Three Types of Extruded Windows: Bay, Bow, and Box
December 16, 2009
Ever wonder what the differences and similarities are among these three types of windows that extend beyond the exterior walls? Read on to find out.
Bay windows are composed of three or more panels that are at 30 degree or better angles to each other. The usual arrangement of a bay window is a center panel that is parallel with the wall with a flanking window on either side. Some or all of the windows may open.
Bay windows are often associated with Victorian style homes, especially those in San Francisco, although they are not restricted to use in that architecture. The original glass in some bay windows built in the mid 19th century was curved. If you are replacing curved glass and are determined to maintain authenticity, be prepared to have the window custom made.
Bay windows take their name from the fact that they form a bay, not because they face the San Francisco Bay (since there are bay windows in houses in just about every state).
Bow windows are composed of four or more panels and are set at 10 degree angels to each other forming a bow shape (as in a drawn archery bow). As is the case with bay windows, some or all of the panes may open.
Sometimes the interior floor follows the extension of the window beyond the exterior wall. This arrangement is called a "bump out." Otherwise, the window is considered a standard bow or bay.
Both bow and bay windows may extend from ceiling to floor, but often they are designed with a window seat to encourage enjoyment of the view.
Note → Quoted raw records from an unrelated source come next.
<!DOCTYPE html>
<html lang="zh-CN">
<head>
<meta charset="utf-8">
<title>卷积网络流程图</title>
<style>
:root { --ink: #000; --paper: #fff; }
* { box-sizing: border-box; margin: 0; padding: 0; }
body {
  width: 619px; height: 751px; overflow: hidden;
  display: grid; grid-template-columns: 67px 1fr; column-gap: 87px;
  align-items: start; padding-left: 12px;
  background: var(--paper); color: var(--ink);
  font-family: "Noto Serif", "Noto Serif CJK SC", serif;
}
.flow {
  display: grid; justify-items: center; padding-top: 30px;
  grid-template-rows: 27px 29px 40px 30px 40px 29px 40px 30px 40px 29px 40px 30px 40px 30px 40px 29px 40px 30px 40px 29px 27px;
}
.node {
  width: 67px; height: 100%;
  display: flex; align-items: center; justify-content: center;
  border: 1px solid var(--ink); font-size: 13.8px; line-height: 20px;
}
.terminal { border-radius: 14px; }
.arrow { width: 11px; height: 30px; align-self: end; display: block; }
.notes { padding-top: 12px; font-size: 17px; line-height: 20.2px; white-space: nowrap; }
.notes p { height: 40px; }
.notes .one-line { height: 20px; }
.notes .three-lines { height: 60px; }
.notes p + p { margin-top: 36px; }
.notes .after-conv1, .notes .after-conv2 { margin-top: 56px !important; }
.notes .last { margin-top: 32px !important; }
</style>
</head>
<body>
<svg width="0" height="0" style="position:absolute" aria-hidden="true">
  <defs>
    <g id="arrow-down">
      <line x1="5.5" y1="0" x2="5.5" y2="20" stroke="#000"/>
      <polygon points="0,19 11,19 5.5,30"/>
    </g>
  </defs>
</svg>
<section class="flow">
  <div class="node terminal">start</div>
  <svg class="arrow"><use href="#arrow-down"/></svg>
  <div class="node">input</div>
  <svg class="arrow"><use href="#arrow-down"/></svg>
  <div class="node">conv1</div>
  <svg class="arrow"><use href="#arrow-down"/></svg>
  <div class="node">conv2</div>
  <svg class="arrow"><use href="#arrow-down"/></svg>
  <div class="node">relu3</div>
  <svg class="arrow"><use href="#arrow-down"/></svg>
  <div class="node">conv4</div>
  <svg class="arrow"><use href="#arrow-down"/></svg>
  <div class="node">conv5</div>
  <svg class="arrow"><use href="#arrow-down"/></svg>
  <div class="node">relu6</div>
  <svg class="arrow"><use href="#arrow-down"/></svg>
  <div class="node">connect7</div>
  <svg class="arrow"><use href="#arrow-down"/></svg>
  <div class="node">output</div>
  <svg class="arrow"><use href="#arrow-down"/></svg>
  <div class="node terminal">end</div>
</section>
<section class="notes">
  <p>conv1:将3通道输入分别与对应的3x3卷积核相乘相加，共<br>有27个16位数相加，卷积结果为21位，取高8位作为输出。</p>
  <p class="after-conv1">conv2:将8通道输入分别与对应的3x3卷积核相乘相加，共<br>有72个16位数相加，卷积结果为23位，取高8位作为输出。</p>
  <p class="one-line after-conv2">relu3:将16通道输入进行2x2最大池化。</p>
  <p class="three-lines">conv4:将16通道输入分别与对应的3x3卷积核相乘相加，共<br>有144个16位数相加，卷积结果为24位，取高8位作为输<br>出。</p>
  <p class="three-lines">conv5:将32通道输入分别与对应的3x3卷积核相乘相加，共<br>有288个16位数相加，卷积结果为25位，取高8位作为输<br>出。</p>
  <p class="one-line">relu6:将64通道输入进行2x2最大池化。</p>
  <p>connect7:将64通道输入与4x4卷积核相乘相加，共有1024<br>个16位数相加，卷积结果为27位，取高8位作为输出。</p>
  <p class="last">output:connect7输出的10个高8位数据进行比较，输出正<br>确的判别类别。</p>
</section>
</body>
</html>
Box windows have panels that are set at right angles to each other forming a three-sided box. These windows usually have a stationary center pane since the depth of the box prevents easy opening of the center window.
Box windows are designed to not so much to take advantage of a view as to provide space and light for growing plants. The top of the box is usually glass whereas the tops of bay and bow windows are often metal, or have covers that match the outside roofing material.
All three types of extruded windows usually require building permits. There may be weight or weather conditions that will determine the maximum size or shape of your installation. Egress from a room is also a major consideration. Work with your contractor or window supplier to determine the right configuration of window for your plans.